It is noteworthy that first generation biofuels are not sustainable Hence it is necessary to create sustainable biofuel production with no effect on food production and environment. The most common strategy is to grow plants that could produce oil naturally e.g. oil palm, Jatropha plant, soybean, algae An enabling environment must be created by the government for all players in the industry
When the oil is heated, the resistance / viscosity is reduced The oil must be burnt with diesel engine The oil can be processed into biodiesel It was found that by 2020, about 19 million tons of oil equivalent would be derived from biomass Additionally, between 2000 and 2005 ethanol production has doubled while biodiesel production was quadrupled hence biofuels are rising.

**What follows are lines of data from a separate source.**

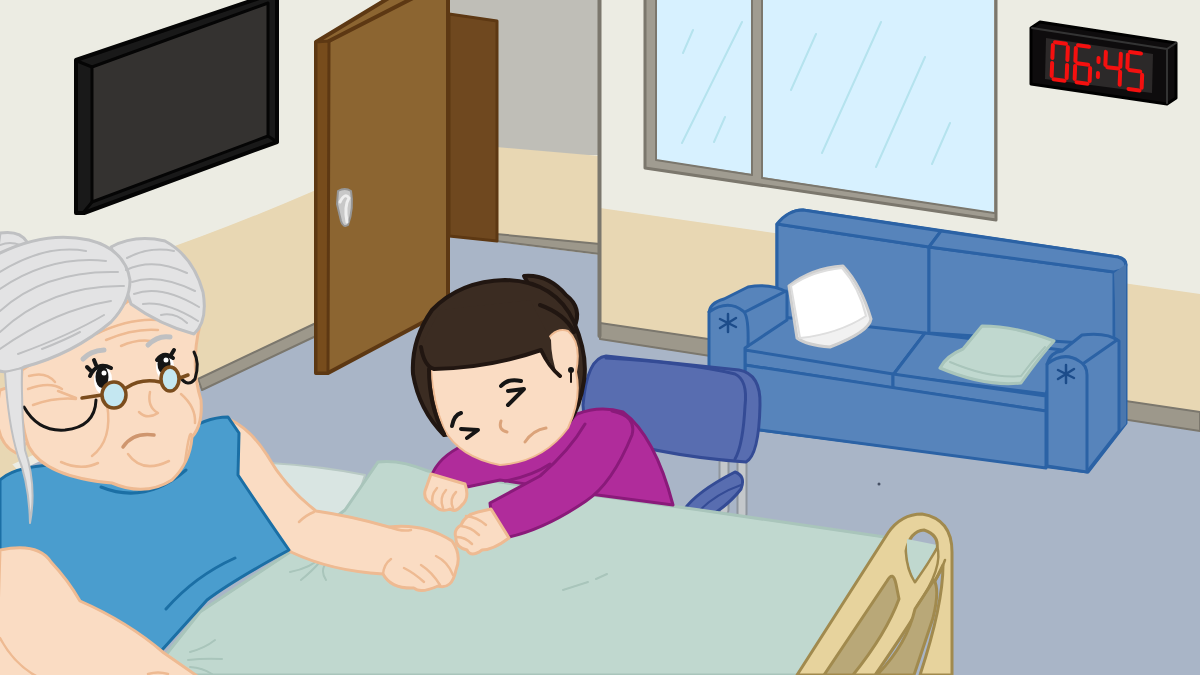
<!DOCTYPE html>
<html lang="en">
<head>
<meta charset="utf-8">
<title>Hospital room, 06:45</title>
<style>
:root{
  --wall:#ecece3;--wainscot:#e8d7b3;--skirting:#9d988b;--floor:#a9b5c7;--trim:#7b776d;
  --door:#8c6531;--door-dark:#5d3813;--glass:#d7f1ff;--glint:#b5e3ee;
  --sofa:#5784bb;--sofa-line:#2b62a5;--chair:#586db0;--chair-line:#344b95;
  --sheet:#c0d8cf;--sheet-line:#a9c5bb;--skin:#fadcc3;--skin-line:#eeba92;
  --shirt:#4a9dce;--shirt-line:#1b6fa5;--grey-hair:#e3e3e4;--grey-line:#bfc0c2;
  --hair:#3b2c22;--hair-line:#211611;--jumper:#b02c9b;--jumper-line:#8a1a7a;
  --rail:#e7d39d;--rail-line:#a18a4e;--ink:#151515;--led:#f5100f;
}
html,body{margin:0;height:100%;overflow:hidden}
svg{display:block;width:1200px;height:675px}
path,polygon,line,polyline{stroke-linejoin:round;stroke-linecap:round}
.line{fill:none}
.sofa{fill:var(--sofa);stroke:var(--sofa-line);stroke-width:3}
.chair{fill:var(--chair);stroke:var(--chair-line);stroke-width:3}
.skin{fill:var(--skin);stroke:var(--skin-line);stroke-width:3}
.crease{fill:none;stroke:var(--skin-line);stroke-width:2.5}
.shirt{fill:var(--shirt);stroke:var(--shirt-line);stroke-width:3}
.grey-hair{fill:var(--grey-hair);stroke:var(--grey-line);stroke-width:3}
.strand{fill:none;stroke:var(--grey-line);stroke-width:2}
.hair{fill:var(--hair);stroke:var(--hair-line);stroke-width:4}
.jumper{fill:var(--jumper);stroke:var(--jumper-line);stroke-width:3}
.sheet{fill:var(--sheet);stroke:var(--sheet-line);stroke-width:3}
.rail{fill:var(--rail);stroke:var(--rail-line);stroke-width:3}
.ink{fill:none;stroke:var(--ink);stroke-width:4}
</style>
</head>
<body>
<svg viewBox="0 0 1200 675" role="img" aria-label="A woman rests her head on the bed of an elderly patient in a hospital room">
  <defs>
    <path id="seg-h" d="M2 0H13"/>
    <path id="seg-v" d="M0 3V16"/>
    <g id="star"><path d="M0 -9V9M-8 -4L8 4M-8 5L8 -5"/></g>
  </defs>

  <g id="room">
    <rect width="1200" height="675" fill="var(--wall)"/>
    <polygon points="0,480 205,383 316,330 450,236 600,255 600,330 1200,425 1200,675 0,675" fill="var(--floor)"/>
    <path d="M0 300Q150 262 316 190V326L196 381L0 470Z" fill="var(--wainscot)"/>
    <polygon points="198,379 316,323 316,336 202,390" fill="var(--skirting)" stroke="var(--trim)" stroke-width="2"/>
    <g id="corridor">
      <rect x="450" y="0" width="150" height="155" fill="#bfbeb7"/>
      <polygon points="496,147 600,156 600,245 496,235" fill="var(--wainscot)"/>
      <polygon points="496,234 600,244 600,254 496,241" fill="var(--skirting)" stroke="var(--trim)" stroke-width="2"/>
    </g>
    <polygon points="600,208 1200,294 1200,412 600,326" fill="var(--wainscot)"/>
    <polygon points="600,323 1200,412 1200,431 600,339" fill="var(--skirting)" stroke="var(--trim)" stroke-width="2"/>
    <line x1="599.5" y1="0" x2="599.5" y2="336" stroke="var(--trim)" stroke-width="4"/>
  </g>

  <g id="television">
    <polygon points="76,60 277,-8 277,142 84,213 76,213" fill="#191919" stroke="#050505" stroke-width="4"/>
    <polygon points="92,67 268,3 268,136 92,202" fill="#343230" stroke="#050505" stroke-width="3"/>
    <path class="line" d="M77 61L92 67M83 213L92 202M277 142L268 136" stroke="#050505" stroke-width="3"/>
  </g>

  <g id="door">
    <polygon points="449,14 497,21 497,241 449,236" fill="#6f481f" stroke="var(--door-dark)" stroke-width="3"/>
    <polygon points="316,42 392,-4 448,-4 448,309 328,373 316,373" fill="var(--door)" stroke="var(--door-dark)" stroke-width="4"/>
    <polygon points="316,42 329,41 328,373 316,373" fill="#774c1c" stroke="var(--door-dark)" stroke-width="3"/>
    <path class="line" d="M329 41L413 -2" stroke="var(--door-dark)" stroke-width="4"/>
    <path d="M338 191Q345 187 351 191Q354 208 348 225Q343 228 341 221L337 204Z" fill="#c8c8c8" stroke="#979797" stroke-width="2"/>
    <path class="line" d="M340 202Q345 192 349 198Q344 206 347 222" stroke="#eee" stroke-width="3"/>
  </g>

  <g id="window">
    <polygon points="645,-4 996,-4 996,220 645,168" fill="#a09c91" stroke="var(--trim)" stroke-width="3"/>
    <polygon points="656,-4 752,-4 752,174 656,160" fill="var(--glass)"/>
    <polygon points="762,-4 994,-4 994,213 762,177" fill="var(--glass)"/>
    <path class="line" d="M656 -4V160L752 175V-4M762 -4V178L994 213" stroke="var(--trim)" stroke-width="2"/>
    <path class="line" d="M693 30L683 53M742 22L682 143M725 117L714 142M816 34L791 90M881 22L822 153M925 57L876 167M950 123L932 164" stroke="var(--glint)" stroke-width="2"/>
  </g>

  <g id="clock" role="img" aria-label="06:45">
    <polygon points="1031,28 1040,22 1176,43 1176,98 1167,104 1031,84" fill="#0e0c0d" stroke="#000" stroke-width="3"/>
    <path class="line" d="M1032 28L1167 49L1176 43M1167 49V103" stroke="#343434" stroke-width="2"/>
    <polygon points="1046,38 1153,54 1152,93 1045,79" fill="#2c2929"/>
    <g transform="matrix(1 .13 -.04 1 1053 42)" fill="none" stroke="var(--led)" stroke-width="4">
      <use href="#seg-h"/><use href="#seg-v"/><use href="#seg-v" x="15"/><use href="#seg-v" y="18"/><use href="#seg-v" x="15" y="18"/><use href="#seg-h" y="37"/>
      <g transform="translate(23)"><use href="#seg-h"/><use href="#seg-v"/><use href="#seg-h" y="18"/><use href="#seg-v" y="18"/><use href="#seg-v" x="15" y="18"/><use href="#seg-h" y="37"/></g>
      <path d="M46 10V14M46 25V29"/>
      <g transform="translate(53)"><use href="#seg-v"/><use href="#seg-v" x="15"/><use href="#seg-h" y="18"/><use href="#seg-v" x="15" y="18"/></g>
      <g transform="translate(75)"><use href="#seg-h"/><use href="#seg-v"/><use href="#seg-h" y="18"/><use href="#seg-v" x="15" y="18"/><use href="#seg-h" y="37"/></g>
    </g>
  </g>

  <g id="sofa">
    <path class="sofa" d="M777 225Q790 209 803 210L1118 257Q1127 259 1126 266V423L1088 472L745 428Q709 420 709 410L712 310L777 290Z"/>
    <path class="sofa" d="M777 224L929 247V335L777 318Z"/>
    <path class="sofa" d="M929 247L1114 272V345L929 333Z"/>
    <path class="sofa" d="M777 224Q788 210 803 210L941 231L929 247Z"/>
    <path class="sofa" d="M941 231L1118 257Q1128 260 1125 269L1114 272L929 247Z"/>
    <polygon points="1114,273 1126,264 1126,424 1119,431" fill="#4a77ae"/>
    <path class="sofa" d="M745 347L782 317L925 333L893 375L745 357Z"/>
    <path class="sofa" d="M893 375L925 333L1062 350L1046 394Z"/>
    <path class="sofa" d="M745 350L893 374V388L745 365Z"/>
    <path class="sofa" d="M893 374L1046 396V411L893 388Z"/>
    <path class="sofa" d="M745 365L1046 411V468L745 428Z"/>
    <path class="sofa" d="M709 314Q709 303 724 299L748 287Q770 283 787 292V320L745 348V369L743 428L709 420Z"/>
    <path class="line" d="M709 312Q728 299 743 311Q749 315 748 346M745 312L786 291" stroke="var(--sofa-line)" stroke-width="3"/>
    <path class="sofa" d="M1047 365Q1050 352 1062 351L1082 335Q1107 332 1119 341V431L1087 472L1047 466Z"/>
    <path class="line" d="M1047 364Q1064 351 1079 361Q1087 365 1087 375V471M1084 363L1117 340" stroke="var(--sofa-line)" stroke-width="3"/>
    <g fill="none" stroke="#1c4c8a" stroke-width="2.5"><use href="#star" x="728" y="323"/><use href="#star" x="1066" y="374"/></g>
    <path d="M789 286Q812 268 843 266Q861 285 871 319Q869 332 830 347Q806 345 797 338Z" fill="#f1f1f1" stroke="#cfcfcf" stroke-width="3"/>
    <path d="M791 286Q812 271 842 268Q859 287 866 316Q838 334 800 338Z" fill="#fff" stroke="#dedede" stroke-width="2"/>
    <path class="sheet" d="M982 326Q1015 326 1054 341Q1041 355 1021 383Q985 387 940 368Q946 356 963 349Z"/>
    <path class="line" d="M950 362Q990 379 1021 376Q1032 361 1045 347" stroke="var(--sheet-line)" stroke-width="2"/>
  </g>
  <circle cx="879" cy="484" r="1.5" fill="#465064"/>

  <g id="chair">
    <path d="M724 462V510M742 462V514" stroke="#8f969e" stroke-width="11"/>
    <path d="M724 462V510M742 462V514" stroke="#c4c8cb" stroke-width="7"/>
    <path class="chair" d="M583 405Q587 358 606 356L739 370Q761 374 760 405Q759 455 746 462Q650 455 585 430Z"/>
    <path class="line" d="M606 358Q690 363 735 374Q748 380 745 406Q743 445 735 459" stroke="var(--chair-line)" stroke-width="3"/>
    <path class="chair" d="M684 510Q696 492 735 472Q746 476 741 489Q728 506 704 520Z"/>
    <path class="line" d="M697 513Q715 494 741 485" stroke="var(--chair-line)" stroke-width="2"/>
  </g>

  <g id="bed">
    <path d="M270 463Q320 466 365 475L350 520L270 520Z" fill="#d9e5e2" stroke="#b8c9c4" stroke-width="2"/>
    <path class="sheet" d="M378 462Q399 459 428 471L500 482L700 510L905 540Q890 556 799 675H150L200 612L290 552L345 510Z"/>
    <path class="line" d="M290 572Q311 568 323 556M301 580Q312 571 319 563M326 580Q319 569 328 562M190 652Q205 648 215 640M188 660Q205 658 222 659M190 667Q203 668 212 674M563 590L588 582M596 579L607 574" stroke="var(--sheet-line)" stroke-width="2"/>
  </g>

  <g id="bed-rail">
    <path class="rail" d="M797 675L888 533Q901 514 922 514Q952 519 952 552V675H920Q943 605 943 565Q926 602 875 675Z"/>
    <path d="M824 675L887 581Q893 570 896 584L899 599Q886 634 853 675Z" fill="#b9a878" stroke="var(--rail-line)" stroke-width="3"/>
    <path d="M877 675Q907 644 915 609L934 580Q940 590 933 618L914 675Z" fill="#b9a878" stroke="var(--rail-line)" stroke-width="3"/>
    <path d="M906 551Q910 531 924 530Q939 535 937 548Q927 565 915 582Q907 570 906 551Z" fill="var(--floor)" stroke="var(--rail-line)" stroke-width="3"/>
    <path d="M907 539L937 545Q930 559 915 580Q906 565 907 539Z" fill="var(--sheet)"/>
    <path class="line" d="M937 546Q944 567 917 606M945 560Q940 574 934 582" stroke="var(--rail-line)" stroke-width="2.5"/>
  </g>

  <g id="visitor">
    <path class="hair" d="M524 276Q548 274 566 295Q583 308 574 328L540 305Z"/>
    <path class="jumper" d="M464 445Q438 457 431 477L467 487L500 480L590 494L673 505Q655 436 623 412Q600 405 577 414L540 450Z"/>
    <path class="jumper" d="M612 411Q637 416 632 435Q612 484 586 501Q545 529 509 537Q492 525 490 503L540 476Q570 450 585 424"/>
    <path class="line" d="M505 481Q532 476 550 464" stroke="var(--jumper-line)" stroke-width="3"/>
    <path class="hair" d="M444 435Q419 410 413 374Q411 340 432 310Q460 281 505 280Q555 281 574 322Q588 355 584 381Q580 407 570 421Z"/>
    <path d="M431 369Q480 367 543 348Q553 326 568 331Q582 343 576 372Q582 398 568 428Q543 462 500 465Q459 457 444 429Q433 402 431 369Z" fill="var(--skin)" stroke="var(--skin-line)" stroke-width="2"/>
    <path d="M421 346Q424 366 434 369Q490 368 541 350Q551 362 558 377Q551 358 551 340L530 300L440 310Z" fill="var(--hair)"/>
    <path class="line" d="M421 347Q424 366 434 369Q490 368 541 350Q549 367 560 376M429 369Q429 406 444 434M540 305Q565 314 574 332" stroke="var(--hair-line)" stroke-width="4"/>
    <circle cx="571" cy="370" r="3" fill="var(--ink)"/>
    <path class="line" d="M571 372V382" stroke="var(--hair-line)" stroke-width="2"/>
    <path class="ink" d="M452 426Q454 415 461 413M501 386Q508 378 521 381M461 429L478 430L467 438M508 391L524 389L508 405"/>
    <path class="line" d="M525 442Q533 430 546 428M501 421Q498 430 507 432" stroke="#dba37a" stroke-width="3"/>
    <path class="skin" d="M431 474L465 484Q470 498 462 505Q456 513 450 509Q441 513 434 505Q423 501 425 491Z"/>
    <path class="crease" d="M433 505Q430 496 437 488M443 508Q439 498 446 490M453 508Q449 499 456 492"/>
    <path class="skin" d="M491 509L509 538Q493 550 482 550Q471 558 467 550Q455 547 456 538Q453 530 461 525Q465 515 478 512Z"/>
    <path class="crease" d="M461 526Q471 527 479 535M457 537Q465 537 472 544M466 516Q477 517 486 525"/>
  </g>

  <g id="patient">
    <path d="M0 455Q14 463 25 480L0 488Z" fill="var(--wainscot)"/>
    <path class="skin" d="M231 420Q251 430 267 455Q285 487 316 511Q351 516 389 527Q424 523 452 541Q462 555 456 570Q452 590 438 586Q420 594 414 588Q391 589 383 574Q331 571 291 552Q262 530 238 478Z"/>
    <path class="crease" d="M299 522Q306 515 314 512M389 527Q402 532 411 530M424 582Q414 573 404 568M440 585Q432 572 421 565M453 575Q448 562 436 556M383 574Q384 564 391 559"/>
    <path class="shirt" d="M0 480Q20 461 95 465L180 435Q205 417 228 417L239 433L238 475Q266 517 289 550Q232 581 207 600L162 650L0 675Z"/>
    <path class="line" d="M101 487Q145 505 186 470M166 609Q195 576 235 558" stroke="var(--shirt-line)" stroke-width="3"/>
    <path class="skin" d="M0 550Q38 542 51 562Q68 580 80 601Q128 622 164 653L200 678H-4Z"/>
    <path class="crease" d="M0 638Q15 666 40 678M148 674Q158 671 168 674"/>

    <path class="skin" d="M0 390Q-10 440 16 453L30 440V380Z"/>
    <path d="M22 370L130 300L200 325Q190 365 201 400Q203 425 192 437Q190 463 172 480Q145 497 112 483Q45 477 29 447Q18 420 22 370Z" fill="var(--skin)" stroke="var(--skin-line)" stroke-width="3"/>
    <path class="crease" d="M96 334Q130 318 157 320M106 340Q134 328 158 330M121 346Q137 339 151 341M29 376Q46 371 55 382M28 389Q50 381 62 389M33 405Q56 397 76 399M58 391L76 398M107 404Q113 440 92 456M150 392Q147 407 158 413Q147 420 139 412M181 394Q196 407 195 423M61 462Q81 471 98 463M128 454Q142 474 169 461M192 437Q190 425 185 462"/>
    <path class="line" d="M123 447Q133 432 154 435" stroke="#cf966e" stroke-width="3.5"/>
    <path class="line" d="M83 359Q90 351 104 350M148 345Q158 335 170 337" stroke="#bfc0c2" stroke-width="5"/>
    <ellipse cx="103" cy="380" rx="9" ry="14" fill="#fff"/>
    <ellipse cx="165" cy="367" rx="9" ry="13" fill="#fff"/>
    <ellipse cx="102" cy="377" rx="6.5" ry="11" fill="var(--ink)"/>
    <ellipse cx="164" cy="364" rx="6.5" ry="10" fill="var(--ink)"/>
    <circle cx="104" cy="373" r="2.5" fill="#fff"/><circle cx="166" cy="360" r="2.5" fill="#fff"/>
    <path class="ink" d="M90 376Q97 361 111 368M91 371L87 367M96 365L94 360M157 360Q164 351 173 358M171 355L174 350" stroke-width="3"/>
    <g id="glasses" fill="none" stroke-width="3.5">
      <path d="M24 407Q38 432 65 430Q95 427 96 400M180 377Q188 388 195 379Q200 363 194 352" stroke="var(--ink)" stroke-width="3"/>
      <path d="M102 395L82 398M126 388Q141 378 160 382M180 378L188 375" stroke="#7b4d1d"/>
      <ellipse cx="114" cy="395" rx="12" ry="13" fill="#c4e7f1" stroke="#7b4d1d"/>
      <ellipse cx="170" cy="379" rx="9" ry="12" fill="#c4e7f1" stroke="#7b4d1d"/>
    </g>

    <path class="grey-hair" d="M0 233Q20 230 27 242L20 258L-4 262Z"/>
    <path class="strand" d="M0 245Q10 241 20 245"/>
    <path class="grey-hair" d="M111 247Q135 234 165 241Q193 256 203 292Q208 321 194 334Q160 325 131 304L120 270Z"/>
    <path class="grey-hair" d="M-4 255Q45 230 89 240Q125 249 130 280Q130 302 111 322Q73 354 24 367Q11 375 -4 370Z"/>
    <path class="strand" d="M0 272Q45 244 86 251M0 289Q50 255 106 261M0 311Q45 270 118 272M0 332Q50 285 124 286M0 349Q55 310 111 301M18 354Q70 335 104 315M42 349Q65 340 80 332M127 258Q150 246 174 251M126 270Q153 257 187 273M132 282Q158 273 195 291M134 294Q161 284 199 307M143 304Q166 301 198 321M161 315Q175 312 187 323"/>
    <path d="M5 372L22 368Q21 409 25 450Q37 485 30 523Q29 483 18 456Q8 424 5 372Z" fill="var(--grey-hair)" stroke="var(--grey-line)" stroke-width="2"/>
  </g>
</svg>
</body>
</html>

It interesting to note that there exists a large potential of bioenergy production in many countries of the world that are yet to be tapped. Hence production and utilization of biofuel in Nigeria can potentially help solve the economic, social and environmental problems, if appropriate policies and related institutional and technological innovations are promoted.